Quote Originally Posted by bvy View Post
Thanks everyone. I think it might be a lost cause using basic, traditional printing methods. Looking today, the split grade print looks flat also. The scan below was with a dialed in grade 3 filtration. The reporter's face was dodged a bit.

Not a crutch. I only use it as a scanning aid to gauge brightness and set white balance. I don't use it to make prints.

Attachment 59419
you need a shorter print time. Look at the face of the boy on the right. It is over printed.
print time is critical. always has been and always will be. getting the balance between contrast and print time is everything.
The problem you have is that everything on the negative is under exposed which in this case means the scale between black and what you want white in the print is too short for the paper. The only way you can expand that is to increase print contrast. But that requires adjusting print time too and in this case you need to shorten print time to get his face the right tone. But that will makes the whites too white so you will have to burn them in.
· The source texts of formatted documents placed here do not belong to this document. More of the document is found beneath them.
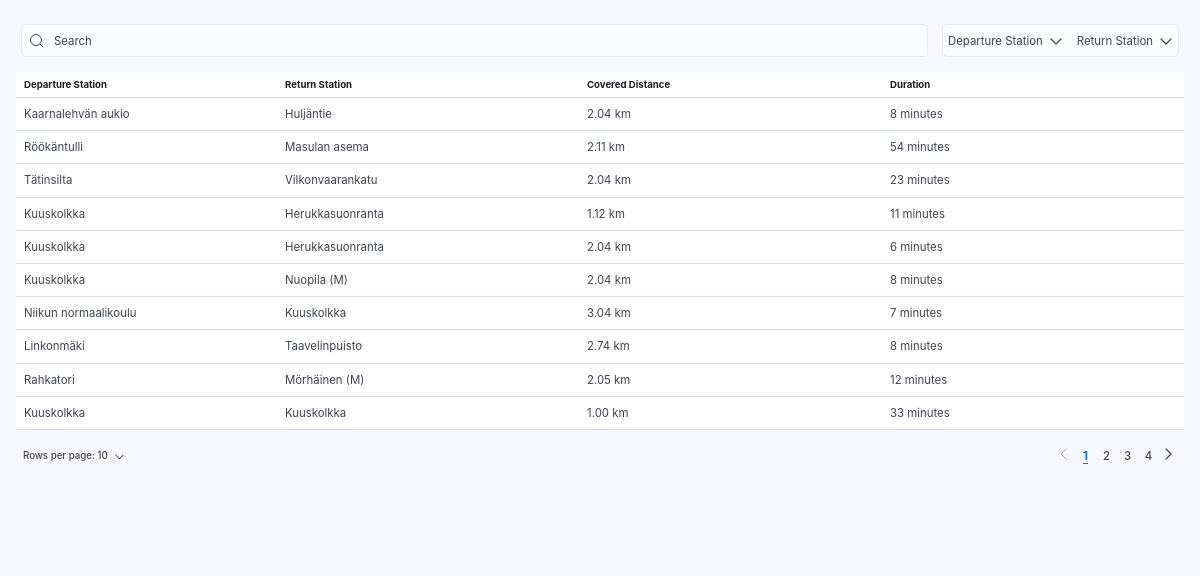
<!DOCTYPE html>
<html lang="en">
<head>
<meta charset="utf-8">
<title>Journeys</title>
<style>
:root {
  --page: #f7f8fd;
  --surface: #ffffff;
  --field: #fbfcfe;
  --field-line: #e6eaf3;
  --row-line: #d6dae3;
  --heading: #1a1c21;
  --text: #41444d;
  --muted: #a2a8b3;
  --accent: #0077cc;
}
* { box-sizing: border-box; margin: 0; padding: 0; }
html, body { width: 1200px; height: 576px; overflow: hidden; }
body {
  background: var(--page);
  color: var(--text);
  font: 400 11.4px/16px Inter, "Liberation Sans", sans-serif;
}
main { display: flex; flex-direction: column; padding: 24px 16px 0; }
a { color: inherit; text-decoration: none; }
svg { display: block; flex: none; fill: none; stroke: currentColor; stroke-linecap: round; stroke-linejoin: round; }

.toolbar { display: flex; gap: 14px; height: 33px; margin: 0 5px 15px; }
.search, .filters {
  display: flex;
  align-items: center;
  background: var(--field);
  border: 1px solid var(--field-line);
  border-radius: 5px;
}
.search { flex: 1; gap: 9px; padding-left: 7px; }
.filters { width: 237px; justify-content: space-between; padding: 0 6px 0 5px; }
.filter { display: flex; align-items: center; gap: 7px; white-space: nowrap; }

.journeys { display: block; width: 1168px; background: var(--surface); }
.journeys thead, .journeys tbody { display: grid; }
.journeys thead { height: 26px; }
.journeys tbody { height: 332px; grid-template-rows: repeat(10, 1fr); }
.journeys tr {
  display: grid;
  grid-template-columns: 261px 302px 303px 302px;
  align-items: center;
  border-bottom: 1px solid var(--row-line);
}
.journeys th, .journeys td { padding-left: 8px; text-align: left; white-space: nowrap; }
.journeys th { color: var(--heading); font-size: 9.6px; font-weight: 700; }

.table-footer { display: flex; justify-content: space-between; align-items: center; height: 52px; padding: 0 9px 0 7px; }
.page-size { display: flex; align-items: center; gap: 7px; font-size: 9.7px; font-weight: 500; }
.pages { display: flex; align-items: center; list-style: none; font-weight: 500; }
.pages li { width: 21px; text-align: center; }
.pages li:first-child { width: 23px; }
.pages li:last-child { width: 14px; margin-left: 2px; }
.pages a { display: inline-block; }
.pages .previous { color: var(--muted); }
.pages .current { color: var(--accent); font-weight: 700; line-height: 14px; border-bottom: 1px solid var(--accent); }
</style>
</head>
<body>
<svg width="0" height="0" style="position:absolute" aria-hidden="true">
  <defs>
    <symbol id="chevron-down" viewBox="0 0 12 12"><path d="M1 4L6 9L11 4"/></symbol>
  </defs>
</svg>
<main>
  <div class="toolbar">
    <div class="search" role="search">
      <svg width="16" height="16" viewBox="0 0 16 16" aria-hidden="true"><circle cx="7" cy="7" r="5.5"/><path d="M11 11L14 14"/></svg>
      <span>Search</span>
    </div>
    <nav class="filters" aria-label="Filters">
      <a class="filter" href="#">Departure Station <svg width="12" height="12" stroke-width="1.2"><use href="#chevron-down"/></svg></a>
      <a class="filter" href="#">Return Station <svg width="12" height="12" stroke-width="1.2"><use href="#chevron-down"/></svg></a>
    </nav>
  </div>

  <table class="journeys">
    <thead>
      <tr><th>Departure Station</th><th>Return Station</th><th>Covered Distance</th><th>Duration</th></tr>
    </thead>
    <tbody>
      <tr><td>Kaarnalehvän aukio</td><td>Huljäntie</td><td>2.04 km</td><td>8 minutes</td></tr>
      <tr><td>Röökäntulli</td><td>Masulan asema</td><td>2.11 km</td><td>54 minutes</td></tr>
      <tr><td>Tätinsilta</td><td>Vilkonvaarankatu</td><td>2.04 km</td><td>23 minutes</td></tr>
      <tr><td>Kuuskolkka</td><td>Herukkasuonranta</td><td>1.12 km</td><td>11 minutes</td></tr>
      <tr><td>Kuuskolkka</td><td>Herukkasuonranta</td><td>2.04 km</td><td>6 minutes</td></tr>
      <tr><td>Kuuskolkka</td><td>Nuopila (M)</td><td>2.04 km</td><td>8 minutes</td></tr>
      <tr><td>Niikun normaalikoulu</td><td>Kuuskolkka</td><td>3.04 km</td><td>7 minutes</td></tr>
      <tr><td>Linkonmäki</td><td>Taavelinpuisto</td><td>2.74 km</td><td>8 minutes</td></tr>
      <tr><td>Rahkatori</td><td>Mörhäinen (M)</td><td>2.05 km</td><td>12 minutes</td></tr>
      <tr><td>Kuuskolkka</td><td>Kuuskolkka</td><td>1.00 km</td><td>33 minutes</td></tr>
    </tbody>
  </table>

  <footer class="table-footer">
    <a class="page-size" href="#">Rows per page: 10 <svg width="9" height="9" stroke-width="1.4"><use href="#chevron-down"/></svg></a>
    <nav aria-label="Pages">
      <ul class="pages">
        <li><a class="previous" href="#" aria-label="Previous page"><svg width="12" height="12" viewBox="0 0 12 12"><path d="M8 1L3 6L8 11"/></svg></a></li>
        <li><a class="current" href="#" aria-current="page">1</a></li>
        <li><a href="#">2</a></li>
        <li><a href="#">3</a></li>
        <li><a href="#">4</a></li>
        <li><a href="#" aria-label="Next page"><svg width="12" height="12" viewBox="0 0 12 12" stroke-width="1.2"><path d="M4 1L9 6L4 11"/></svg></a></li>
      </ul>
    </nav>
  </footer>
</main>
</body>
</html>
One technique is to flash the paper using just white light for a short time. This effectively fogs the paper but only to the point where an extra photon of light will start to show a hint of tone.
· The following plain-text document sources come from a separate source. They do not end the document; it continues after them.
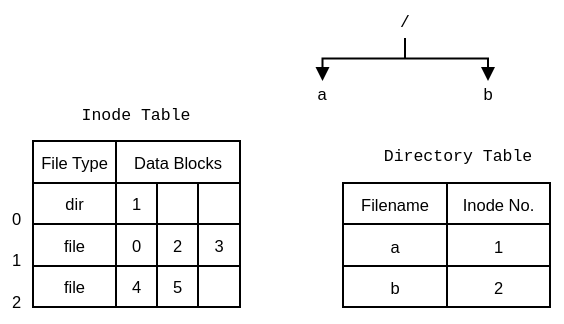
<!DOCTYPE html>
<html lang="en">
<head>
<meta charset="utf-8">
<title>Inode and directory tables</title>
<style>
:root { --ink: #000; --paper: #fff; --rule: 2px; }
* { box-sizing: border-box; margin: 0; padding: 0; }
html, body { width: 564px; height: 324px; overflow: hidden; background: var(--paper); }
.diagram {
  position: relative; width: 564px; height: 324px;
  color: var(--ink); background: var(--paper);
  font: 16.5px/20px "Liberation Sans", Arial, sans-serif;
}
.title, .root { font: 16.5px/20px "Liberation Mono", "Courier New", monospace; }
.title, .node { position: absolute; text-align: center; white-space: nowrap; }
.node { width: 20px; }
.root { left: 395px; top: 13px; }
.leaf-a { left: 312px; top: 84px; }
.leaf-b { left: 478px; top: 84px; }
.links { position: absolute; left: 0; top: 0; }
.inode-title { left: 66px; top: 106px; width: 140px; }
.directory-title { left: 378px; top: 147px; width: 160px; }
.table {
  position: absolute; display: grid; gap: var(--rule);
  padding: var(--rule); background: var(--ink);
}
.cell {
  display: flex; align-items: center; justify-content: center;
  padding-top: 1px; background: var(--paper); white-space: nowrap;
}
.inode-table { left: 32px; top: 140px; grid-template: 40px 39px 40px 39px / 81px 39px 39px 40px; }
.directory-table { left: 342px; top: 182px; grid-template: 39px 40px 39px / 102px 101px; }
.directory-table .cell { padding-top: 3px; }
.span-blocks { grid-column: span 3; }
.row-numbers {
  position: absolute; left: 7px; top: 198px; width: 19px;
  display: grid; grid-auto-rows: 41.5px; align-items: center;
  text-align: center; list-style: none;
}
</style>
</head>
<body>
<main class="diagram">
  <svg class="links" width="564" height="324" viewBox="0 0 564 324" aria-hidden="true">
    <defs><polygon id="arrowhead" points="-7,0 7,0 0,14"/></defs>
    <path d="M405 38V58.5M322.5 68V58.5H488V68" fill="none" stroke="var(--ink)" stroke-width="2"/>
    <use href="#arrowhead" x="322.5" y="67"/>
    <use href="#arrowhead" x="488" y="67"/>
  </svg>
  <span class="node root">/</span>
  <span class="node leaf-a">a</span>
  <span class="node leaf-b">b</span>

  <h2 class="title inode-title">Inode Table</h2>
  <ul class="row-numbers"><li>0</li><li>1</li><li>2</li></ul>
  <section class="table inode-table">
    <div class="cell">File Type</div><div class="cell span-blocks">Data Blocks</div>
    <div class="cell">dir</div><div class="cell">1</div><div class="cell"></div><div class="cell"></div>
    <div class="cell">file</div><div class="cell">0</div><div class="cell">2</div><div class="cell">3</div>
    <div class="cell">file</div><div class="cell">4</div><div class="cell">5</div><div class="cell"></div>
  </section>

  <h2 class="title directory-title">Directory Table</h2>
  <section class="table directory-table">
    <div class="cell">Filename</div><div class="cell">Inode No.</div>
    <div class="cell">a</div><div class="cell">1</div>
    <div class="cell">b</div><div class="cell">2</div>
  </section>
</main>
</body>
</html>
If you have a diffusion sheet in your filter set, place it under the lens and expose at f16 for 2 seconds prior to making your main exposure at grade 3. You may need to experiment with time for this but get it right and you won't need to do any burning or dodging of faces or whites providing your main exposure time is good.